The science analog of a codebase without explicit flows and just fictionally-decoupled endpoints would be to ignore chemistry, biology, and psychology because they could be derived from physics. While the effects at each of these emergent levels could theoretically be derived reductively, the explanations of any of the higher-level effects that we actually experience would be tortuous and so wildly complex that it would be hard to even consider them explanations in the normal sense of the word. We need levels of abstraction that correspond to good explanations of the things we care about.
David Deutsch, in The Beginning of Infinity refers to a thought experiment that's particularly apt:
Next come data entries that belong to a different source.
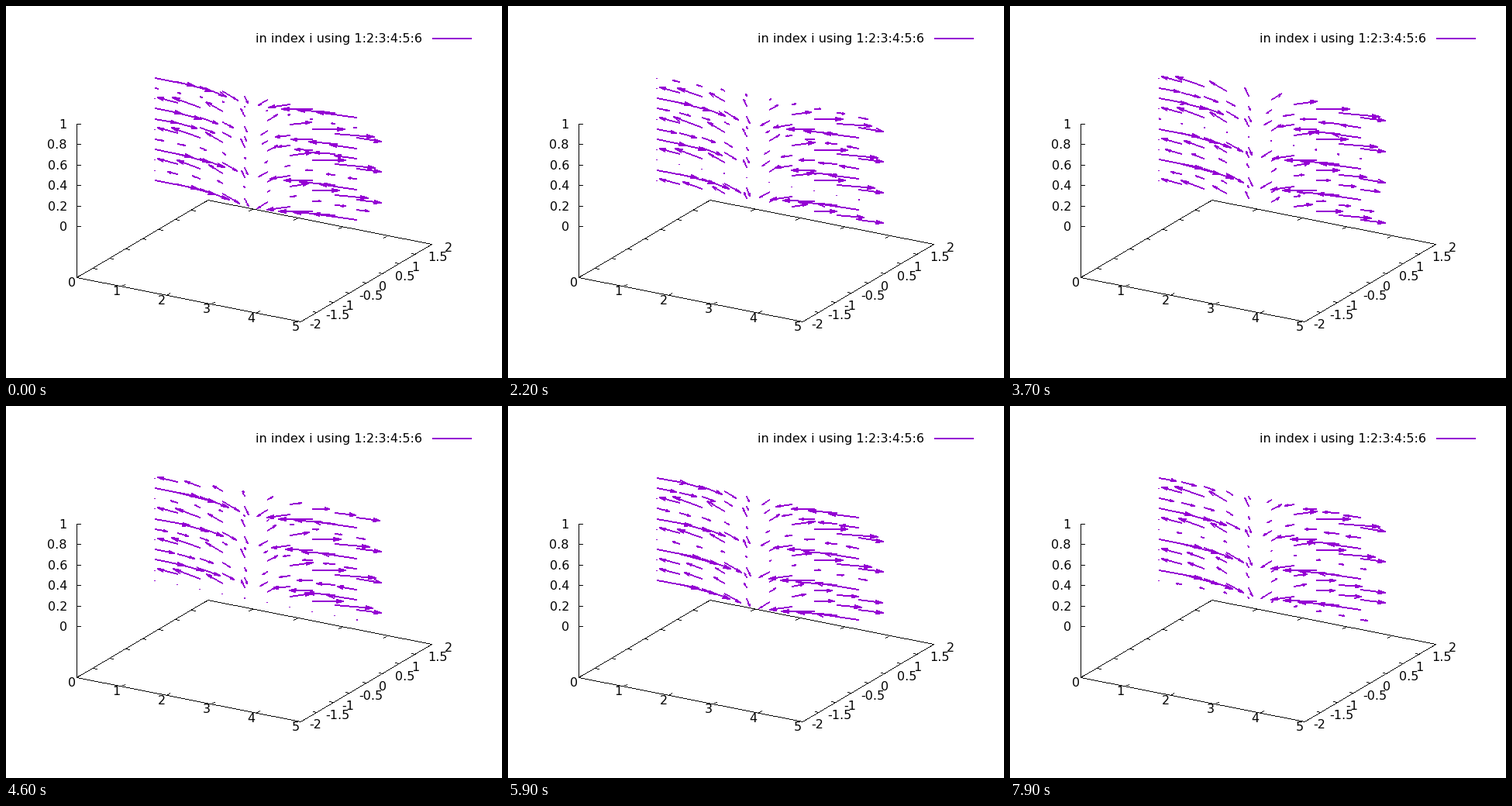
Write a matplotlib script that moves like this. It is 640 by 480 pixels and loops after 8 s.

```python
import numpy as np
import matplotlib.pyplot as plt
from matplotlib.animation import FuncAnimation

W, H, DPI = 640, 480, 100
FONT = 16 * 72 / DPI
BLACK, VIOLET = (0, 0, 0), (148, 0, 211)
FRAMES, INTERVAL = 80, 100

# Screen position of the plot corner and of one unit along each axis
CORNER = np.array([91, 350])
EX = np.array([57.8, 11.4])
EY = np.array([42.25, -24.9])
EZ = np.array([0.0, -132.0])
Z_BASE = 66
FIELD = np.array([192.3, 224.8])

# Wave: mode amplitudes, wave number along z, phase step per frame
AX, AY = 0.975, 0.316
K = 19.385
STEP = 0.1

HEAD_COS, HEAD_SIN = 0.979, 0.204
HEAD_MAX, HEAD_MIN = 10, 1.5

plt.rcParams["font.family"] = "DejaVu Sans"
fig = plt.figure(figsize=(W / DPI, H / DPI), dpi=DPI, facecolor="white")
ax = fig.add_axes([0, 0, 1, 1])
ax.axis("off")


def stroke(canvas, p, q, color, width=1):
    """Draw a hard-edged line, thickened across its main direction."""
    p, q = np.rint(p), np.rint(q)
    d = q - p
    n = int(np.abs(d).max())
    t = np.arange(n + 1) / max(n, 1)
    x = np.rint(p[0] + t * d[0]).astype(int)
    y = np.rint(p[1] + t * d[1]).astype(int)
    steep = abs(d[1]) >= abs(d[0])
    for k in range(-(width // 2), width - width // 2):
        if steep:
            canvas[y, x + k] = color
        else:
            canvas[y + k, x] = color


def label(x, y, s, ha):
    ax.text(x, y + 6, s, ha=ha, va="baseline", fontsize=FONT, color="black")


def floor_point(x, y):
    return CORNER + x * EX + (y + 2) * EY


def draw_axes(canvas):
    a, b = floor_point(0, -2), floor_point(5, -2)
    c, d = floor_point(5, 2), floor_point(0, 2)
    segs = [(a, b), (b, c), (c, d), (d, a), (a, a - [0, 198])]
    tick_x = 5 * EX / np.hypot(*EX)
    tick_y = 5 * EY / np.hypot(*EY)

    for x in range(6):
        front, back = floor_point(x, -2), floor_point(x, 2)
        segs += [(front, front + tick_y), (back, back - tick_y)]
        label(front[0] - 6, front[1] + 6, f"{x}", "center")

    for y in np.arange(-2, 2.1, 0.5):
        right, left = floor_point(5, y), floor_point(0, y)
        segs += [(right, right - tick_x), (left, left + tick_x)]
        gap = 11.5 if y < 0 else 16.5
        label(right[0] + gap, right[1] + 3.5, f"{y:g}", "left")

    for z in np.arange(6) / 5:
        p = CORNER - [0, Z_BASE] + z * EZ
        segs.append((p, p + [5, 0]))
        label(79, p[1], f"{z:g}", "right")

    for p, q in segs:
        stroke(canvas, p, q, BLACK)


def arrow(canvas, start, vec):
    tip = start + vec
    stroke(canvas, start, tip, VIOLET, 2)
    size = np.hypot(*vec)
    if size < 1:
        return
    dx, dy = vec / size * max(HEAD_MIN, min(0.3 * size, HEAD_MAX))
    for s in (HEAD_SIN, -HEAD_SIN):
        barb = np.array([HEAD_COS * dx - s * dy, HEAD_COS * dy + s * dx])
        stroke(canvas, tip - barb, tip, VIOLET, 2)


def draw_field(canvas, i):
    for n in range(11):
        z = n / 10
        s = np.cos(K * z - STEP * (i + 1))
        for x in np.arange(10) / 2:
            u = AX * np.cos(np.pi * x / 5) * s
            v = -AY * np.sin(np.pi * x / 5) * s
            # Cut the arrow where it leaves the x range
            end = min(max(x + u, 0), 5)
            cut = (end - x) / u if abs(u) > 1e-9 else 1
            arrow(canvas, FIELD + x * EX + z * EZ, cut * (u * EX + v * EY))


base = np.full((H, W, 3), 255, np.uint8)
draw_axes(base)
label(322, 41, "in index i using 1:2:3:4:5:6", "left")
stroke(base, (550, 42), (600, 42), VIOLET, 2)
image = ax.imshow(base, extent=(0, W, H, 0), aspect="auto",
                  interpolation="nearest")


def update(i):
    canvas = base.copy()
    draw_field(canvas, i)
    image.set_data(canvas)
    return [image]


anim = FuncAnimation(fig, update, frames=FRAMES, interval=INTERVAL, repeat=True)
plt.show()
```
Consider one particular copper atom at the tip of the nose of the statue of Sir Winston Churchill that stands in Parliament Square in London. Let me try to explain why that copper atom is there. It is because Churchill served as prime minister in the House of Commons nearby; and because his ideas and leadership contributed to the Allied victory in the Second World War; and because it is customary to honour such people by putting up statues of them; and because bronze, a traditional material for such statues, contains copper, and so on. Thus we explain a low-level physical observation – the presence of a copper atom at a particular location – through extremely high-level theories about emergent phenomena such as ideas, leadership, war and tradition.
He goes on to explain how silly an explanation of how that copper atom came to rest at the tip of that particular statue's nose would look if it were only to refer to phenomena at the level of atoms and physics.
In any complex system, there is an intricate dance of higher levels of emergence creating constraints and influencing lower levels of emergence (in this case, culture influencing atoms even though culture is, itself, an emergent property of atomic effects).
Similarly, in our systems, we have different levels of emergence at which different types of abstractions exist.
Just as is the case for physics and culture though, there is no single direction in which explanations flow between different levels of abstraction.
The crucial point, if we are going to build systems that we can understand (i.e. explain), is that we must have a language of talking about each relevant level of abstraction in our codebases.
Too often, the flow that connects various endpoints is absent from our backend code and it severly hampers our ability to understand our equivalent of why that particular copper atom came to be at the tip of that particular statue's nose - in our scenarios: why this endpoint has some particular validation or guards against some strange phenomena.
If we build software that contains the entities that we talk about when we explain how it works, we will build better, more easily understood systems.
That's one of the crucial insights that got us excited about centering backend systems around state machines. Every engineer explains the components of their systems as a flow but no flow can be found in their codebase. Why not build your system the way you think about it?